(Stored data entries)
^^^^^^^^

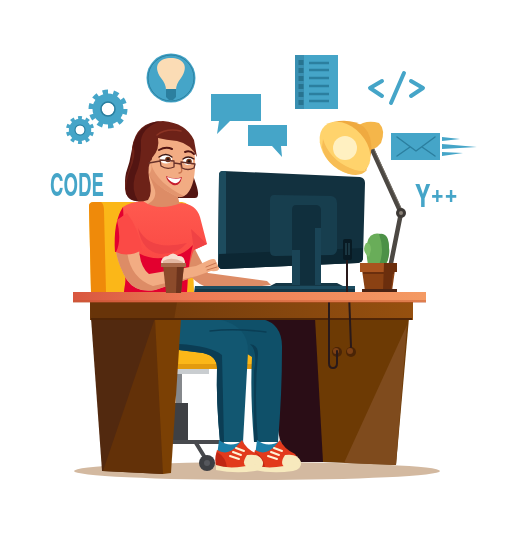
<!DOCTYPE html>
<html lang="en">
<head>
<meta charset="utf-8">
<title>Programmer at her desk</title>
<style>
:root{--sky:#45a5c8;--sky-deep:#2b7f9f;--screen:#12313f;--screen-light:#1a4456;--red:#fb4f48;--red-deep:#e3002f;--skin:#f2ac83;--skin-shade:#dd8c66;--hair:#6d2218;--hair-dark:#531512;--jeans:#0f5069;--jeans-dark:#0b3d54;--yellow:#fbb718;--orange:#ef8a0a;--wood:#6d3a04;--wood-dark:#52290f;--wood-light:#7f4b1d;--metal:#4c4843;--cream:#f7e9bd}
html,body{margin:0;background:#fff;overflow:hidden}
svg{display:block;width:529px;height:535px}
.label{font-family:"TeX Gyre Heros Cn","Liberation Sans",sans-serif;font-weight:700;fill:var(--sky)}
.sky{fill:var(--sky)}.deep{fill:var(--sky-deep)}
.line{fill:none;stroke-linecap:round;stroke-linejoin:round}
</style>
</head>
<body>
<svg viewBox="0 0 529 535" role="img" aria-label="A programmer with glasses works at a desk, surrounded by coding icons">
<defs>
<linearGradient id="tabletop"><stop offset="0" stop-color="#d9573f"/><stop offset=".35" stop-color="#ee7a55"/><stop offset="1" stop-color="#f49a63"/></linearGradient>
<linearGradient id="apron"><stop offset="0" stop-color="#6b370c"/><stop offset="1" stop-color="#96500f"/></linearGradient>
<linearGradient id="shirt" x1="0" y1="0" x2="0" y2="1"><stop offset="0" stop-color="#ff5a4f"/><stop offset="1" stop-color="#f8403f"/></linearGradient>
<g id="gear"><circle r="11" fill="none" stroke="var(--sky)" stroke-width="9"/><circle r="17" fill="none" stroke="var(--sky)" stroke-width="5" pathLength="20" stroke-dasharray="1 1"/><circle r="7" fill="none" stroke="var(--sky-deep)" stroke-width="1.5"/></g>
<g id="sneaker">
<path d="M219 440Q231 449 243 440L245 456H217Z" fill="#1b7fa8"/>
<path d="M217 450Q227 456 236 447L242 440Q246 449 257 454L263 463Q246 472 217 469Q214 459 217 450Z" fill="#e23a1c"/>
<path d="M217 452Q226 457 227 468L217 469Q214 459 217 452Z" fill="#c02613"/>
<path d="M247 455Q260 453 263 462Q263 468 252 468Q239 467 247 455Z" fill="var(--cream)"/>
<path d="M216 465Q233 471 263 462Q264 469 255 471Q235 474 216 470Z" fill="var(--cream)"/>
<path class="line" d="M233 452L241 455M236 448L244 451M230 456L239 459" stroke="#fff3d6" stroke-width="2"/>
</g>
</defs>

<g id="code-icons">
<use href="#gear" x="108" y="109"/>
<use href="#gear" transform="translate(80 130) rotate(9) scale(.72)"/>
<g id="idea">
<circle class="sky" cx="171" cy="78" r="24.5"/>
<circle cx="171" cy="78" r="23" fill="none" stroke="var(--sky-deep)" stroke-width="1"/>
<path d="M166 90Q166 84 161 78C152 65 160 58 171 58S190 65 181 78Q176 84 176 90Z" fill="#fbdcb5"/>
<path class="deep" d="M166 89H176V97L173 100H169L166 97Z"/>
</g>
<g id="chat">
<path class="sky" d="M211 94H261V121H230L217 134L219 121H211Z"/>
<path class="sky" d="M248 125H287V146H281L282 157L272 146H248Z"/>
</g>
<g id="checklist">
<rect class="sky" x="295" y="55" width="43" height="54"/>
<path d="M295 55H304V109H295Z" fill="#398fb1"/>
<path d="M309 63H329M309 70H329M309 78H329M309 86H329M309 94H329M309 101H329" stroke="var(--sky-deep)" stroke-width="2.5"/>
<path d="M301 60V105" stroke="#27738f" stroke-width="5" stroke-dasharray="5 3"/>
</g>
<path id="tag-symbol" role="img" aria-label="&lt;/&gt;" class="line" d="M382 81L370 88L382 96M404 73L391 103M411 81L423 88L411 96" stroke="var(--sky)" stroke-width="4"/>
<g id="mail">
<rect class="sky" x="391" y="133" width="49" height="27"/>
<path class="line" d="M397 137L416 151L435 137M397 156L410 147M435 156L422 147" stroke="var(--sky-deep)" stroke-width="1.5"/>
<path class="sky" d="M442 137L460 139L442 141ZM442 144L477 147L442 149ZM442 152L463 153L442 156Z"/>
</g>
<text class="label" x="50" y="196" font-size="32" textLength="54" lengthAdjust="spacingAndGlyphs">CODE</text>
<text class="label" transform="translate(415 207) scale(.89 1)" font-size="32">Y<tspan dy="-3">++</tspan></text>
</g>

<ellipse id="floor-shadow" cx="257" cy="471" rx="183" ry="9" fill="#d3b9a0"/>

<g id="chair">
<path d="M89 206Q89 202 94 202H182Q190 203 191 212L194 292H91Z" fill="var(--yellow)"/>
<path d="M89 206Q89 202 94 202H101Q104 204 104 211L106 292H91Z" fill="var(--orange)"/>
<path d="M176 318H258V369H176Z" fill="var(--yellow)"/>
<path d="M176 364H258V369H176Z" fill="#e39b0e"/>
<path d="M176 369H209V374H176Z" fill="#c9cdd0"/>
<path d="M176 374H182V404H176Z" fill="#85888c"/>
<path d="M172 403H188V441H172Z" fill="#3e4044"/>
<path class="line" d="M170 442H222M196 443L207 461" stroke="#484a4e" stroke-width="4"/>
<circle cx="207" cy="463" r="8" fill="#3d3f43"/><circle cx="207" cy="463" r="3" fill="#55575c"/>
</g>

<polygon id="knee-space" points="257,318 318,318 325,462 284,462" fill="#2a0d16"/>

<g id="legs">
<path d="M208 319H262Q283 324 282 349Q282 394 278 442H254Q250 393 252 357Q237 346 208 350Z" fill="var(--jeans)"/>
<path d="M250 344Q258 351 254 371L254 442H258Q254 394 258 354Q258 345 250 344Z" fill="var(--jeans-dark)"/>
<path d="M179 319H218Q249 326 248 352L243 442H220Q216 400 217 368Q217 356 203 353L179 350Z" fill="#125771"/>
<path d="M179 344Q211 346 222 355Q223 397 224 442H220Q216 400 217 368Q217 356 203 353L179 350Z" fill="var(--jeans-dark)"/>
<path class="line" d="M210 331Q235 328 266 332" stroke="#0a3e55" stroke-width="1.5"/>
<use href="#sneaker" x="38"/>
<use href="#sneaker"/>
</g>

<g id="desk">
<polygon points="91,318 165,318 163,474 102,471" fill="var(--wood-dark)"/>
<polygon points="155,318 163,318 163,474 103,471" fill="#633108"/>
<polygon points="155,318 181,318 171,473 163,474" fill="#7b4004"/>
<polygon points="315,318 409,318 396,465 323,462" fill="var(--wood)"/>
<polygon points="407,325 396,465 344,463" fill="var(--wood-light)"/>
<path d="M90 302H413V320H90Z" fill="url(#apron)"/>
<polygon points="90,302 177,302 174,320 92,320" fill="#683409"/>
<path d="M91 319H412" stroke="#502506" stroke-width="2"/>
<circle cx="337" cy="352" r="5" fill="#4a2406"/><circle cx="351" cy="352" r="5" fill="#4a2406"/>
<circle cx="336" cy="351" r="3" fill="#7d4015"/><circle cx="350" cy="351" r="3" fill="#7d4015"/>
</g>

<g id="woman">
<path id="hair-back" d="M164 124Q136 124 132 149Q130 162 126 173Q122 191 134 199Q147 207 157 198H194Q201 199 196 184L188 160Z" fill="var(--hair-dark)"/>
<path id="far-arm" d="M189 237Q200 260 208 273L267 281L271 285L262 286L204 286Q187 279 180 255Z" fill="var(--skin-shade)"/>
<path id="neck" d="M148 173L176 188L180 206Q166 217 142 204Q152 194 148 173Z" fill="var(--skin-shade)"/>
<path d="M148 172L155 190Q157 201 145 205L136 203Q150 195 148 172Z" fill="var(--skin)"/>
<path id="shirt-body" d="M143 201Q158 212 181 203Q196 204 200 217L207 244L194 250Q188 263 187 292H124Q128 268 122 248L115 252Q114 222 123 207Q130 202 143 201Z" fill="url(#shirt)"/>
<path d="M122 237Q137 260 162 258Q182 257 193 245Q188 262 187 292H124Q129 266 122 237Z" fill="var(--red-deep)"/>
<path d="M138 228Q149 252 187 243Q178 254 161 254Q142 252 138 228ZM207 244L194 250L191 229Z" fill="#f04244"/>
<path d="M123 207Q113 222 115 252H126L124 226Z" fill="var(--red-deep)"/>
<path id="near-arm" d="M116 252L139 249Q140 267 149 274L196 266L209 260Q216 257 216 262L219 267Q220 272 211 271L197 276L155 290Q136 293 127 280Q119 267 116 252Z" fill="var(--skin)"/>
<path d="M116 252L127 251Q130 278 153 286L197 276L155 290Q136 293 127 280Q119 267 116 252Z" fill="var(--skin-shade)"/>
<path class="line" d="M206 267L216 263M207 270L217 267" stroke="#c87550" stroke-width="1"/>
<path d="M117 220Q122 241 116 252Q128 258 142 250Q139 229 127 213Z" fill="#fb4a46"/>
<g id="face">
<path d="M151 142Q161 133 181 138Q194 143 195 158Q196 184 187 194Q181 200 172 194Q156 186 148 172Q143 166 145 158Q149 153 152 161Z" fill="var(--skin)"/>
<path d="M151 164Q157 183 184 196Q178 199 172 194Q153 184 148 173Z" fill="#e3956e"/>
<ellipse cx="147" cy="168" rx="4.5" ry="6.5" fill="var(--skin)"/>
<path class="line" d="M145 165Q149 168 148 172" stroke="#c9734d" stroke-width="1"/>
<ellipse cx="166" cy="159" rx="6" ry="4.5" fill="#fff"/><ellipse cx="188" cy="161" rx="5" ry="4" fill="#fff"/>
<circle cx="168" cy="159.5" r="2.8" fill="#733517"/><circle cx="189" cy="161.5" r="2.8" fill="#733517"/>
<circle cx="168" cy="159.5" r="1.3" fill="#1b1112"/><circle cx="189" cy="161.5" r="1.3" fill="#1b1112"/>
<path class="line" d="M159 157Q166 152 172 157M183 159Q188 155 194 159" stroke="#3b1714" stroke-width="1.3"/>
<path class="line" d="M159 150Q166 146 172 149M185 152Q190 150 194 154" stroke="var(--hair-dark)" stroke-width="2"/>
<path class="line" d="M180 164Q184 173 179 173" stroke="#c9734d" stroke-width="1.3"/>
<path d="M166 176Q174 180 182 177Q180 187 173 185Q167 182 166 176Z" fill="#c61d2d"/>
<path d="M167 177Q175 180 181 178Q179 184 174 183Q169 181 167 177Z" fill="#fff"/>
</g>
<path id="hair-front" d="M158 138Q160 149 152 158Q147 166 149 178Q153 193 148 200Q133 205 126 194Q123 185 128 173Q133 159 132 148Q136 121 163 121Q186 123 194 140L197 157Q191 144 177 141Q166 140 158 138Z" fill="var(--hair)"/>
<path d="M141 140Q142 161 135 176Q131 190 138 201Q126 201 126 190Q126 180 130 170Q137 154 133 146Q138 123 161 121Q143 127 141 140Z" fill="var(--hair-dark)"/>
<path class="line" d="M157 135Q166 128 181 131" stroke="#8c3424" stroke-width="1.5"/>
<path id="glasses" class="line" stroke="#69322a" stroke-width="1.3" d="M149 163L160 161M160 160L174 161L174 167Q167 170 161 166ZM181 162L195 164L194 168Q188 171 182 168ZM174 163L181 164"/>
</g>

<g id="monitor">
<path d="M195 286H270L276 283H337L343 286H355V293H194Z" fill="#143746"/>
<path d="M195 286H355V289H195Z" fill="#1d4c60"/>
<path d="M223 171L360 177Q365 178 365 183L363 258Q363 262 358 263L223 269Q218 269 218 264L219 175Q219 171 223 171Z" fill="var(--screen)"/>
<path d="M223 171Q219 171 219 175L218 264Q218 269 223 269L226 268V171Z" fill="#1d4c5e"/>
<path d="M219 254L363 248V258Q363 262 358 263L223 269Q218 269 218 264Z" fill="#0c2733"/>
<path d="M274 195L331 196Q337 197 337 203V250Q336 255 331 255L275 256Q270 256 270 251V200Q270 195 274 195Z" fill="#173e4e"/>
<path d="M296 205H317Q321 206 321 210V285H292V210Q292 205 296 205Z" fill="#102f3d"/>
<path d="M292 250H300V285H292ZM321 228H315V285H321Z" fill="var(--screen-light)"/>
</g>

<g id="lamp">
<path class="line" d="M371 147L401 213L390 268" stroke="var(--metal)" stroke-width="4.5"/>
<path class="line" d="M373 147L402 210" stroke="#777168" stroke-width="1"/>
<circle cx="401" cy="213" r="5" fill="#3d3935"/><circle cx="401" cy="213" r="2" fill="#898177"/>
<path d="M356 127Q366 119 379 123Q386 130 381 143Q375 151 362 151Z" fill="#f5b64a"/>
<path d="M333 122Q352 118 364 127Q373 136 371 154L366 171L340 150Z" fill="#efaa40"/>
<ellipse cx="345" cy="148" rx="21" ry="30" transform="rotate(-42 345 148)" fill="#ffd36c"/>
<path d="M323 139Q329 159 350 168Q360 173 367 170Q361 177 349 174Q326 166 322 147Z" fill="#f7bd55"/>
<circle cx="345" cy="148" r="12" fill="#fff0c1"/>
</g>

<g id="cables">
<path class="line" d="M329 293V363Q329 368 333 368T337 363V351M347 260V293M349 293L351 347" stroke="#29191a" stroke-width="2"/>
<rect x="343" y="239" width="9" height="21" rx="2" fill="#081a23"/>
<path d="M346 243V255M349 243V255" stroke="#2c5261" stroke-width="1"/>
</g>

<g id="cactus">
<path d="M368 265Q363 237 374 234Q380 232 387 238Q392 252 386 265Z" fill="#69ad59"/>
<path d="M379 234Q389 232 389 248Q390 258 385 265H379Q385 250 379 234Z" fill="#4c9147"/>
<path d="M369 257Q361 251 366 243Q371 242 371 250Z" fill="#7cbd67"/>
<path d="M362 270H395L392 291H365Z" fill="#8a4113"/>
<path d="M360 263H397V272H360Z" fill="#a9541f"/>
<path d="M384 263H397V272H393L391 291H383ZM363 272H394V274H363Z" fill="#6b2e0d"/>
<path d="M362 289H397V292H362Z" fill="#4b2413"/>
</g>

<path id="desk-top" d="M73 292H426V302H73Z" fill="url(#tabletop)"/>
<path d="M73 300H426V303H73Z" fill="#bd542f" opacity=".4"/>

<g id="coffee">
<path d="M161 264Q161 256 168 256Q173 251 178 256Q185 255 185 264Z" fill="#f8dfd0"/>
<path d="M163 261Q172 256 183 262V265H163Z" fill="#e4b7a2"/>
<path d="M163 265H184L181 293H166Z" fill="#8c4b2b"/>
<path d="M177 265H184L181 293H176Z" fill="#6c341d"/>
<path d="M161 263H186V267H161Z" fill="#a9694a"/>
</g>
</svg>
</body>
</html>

^^^^^^^^

◆ EXERCISE GOAL ◆
Working from the data above, extract solely the lines from the one containing "252L139 249Q140 267" through the one containing "157Q166 152 172", exactly as they appear, both included.

◆ WRITTEN ANSWER ◆
<path id="near-arm" d="M116 252L139 249Q140 267 149 274L196 266L209 260Q216 257 216 262L219 267Q220 272 211 271L197 276L155 290Q136 293 127 280Q119 267 116 252Z" fill="var(--skin)"/>
<path d="M116 252L127 251Q130 278 153 286L197 276L155 290Q136 293 127 280Q119 267 116 252Z" fill="var(--skin-shade)"/>
<path class="line" d="M206 267L216 263M207 270L217 267" stroke="#c87550" stroke-width="1"/>
<path d="M117 220Q122 241 116 252Q128 258 142 250Q139 229 127 213Z" fill="#fb4a46"/>
<g id="face">
<path d="M151 142Q161 133 181 138Q194 143 195 158Q196 184 187 194Q181 200 172 194Q156 186 148 172Q143 166 145 158Q149 153 152 161Z" fill="var(--skin)"/>
<path d="M151 164Q157 183 184 196Q178 199 172 194Q153 184 148 173Z" fill="#e3956e"/>
<ellipse cx="147" cy="168" rx="4.5" ry="6.5" fill="var(--skin)"/>
<path class="line" d="M145 165Q149 168 148 172" stroke="#c9734d" stroke-width="1"/>
<ellipse cx="166" cy="159" rx="6" ry="4.5" fill="#fff"/><ellipse cx="188" cy="161" rx="5" ry="4" fill="#fff"/>
<circle cx="168" cy="159.5" r="2.8" fill="#733517"/><circle cx="189" cy="161.5" r="2.8" fill="#733517"/>
<circle cx="168" cy="159.5" r="1.3" fill="#1b1112"/><circle cx="189" cy="161.5" r="1.3" fill="#1b1112"/>
<path class="line" d="M159 157Q166 152 172 157M183 159Q188 155 194 159" stroke="#3b1714" stroke-width="1.3"/>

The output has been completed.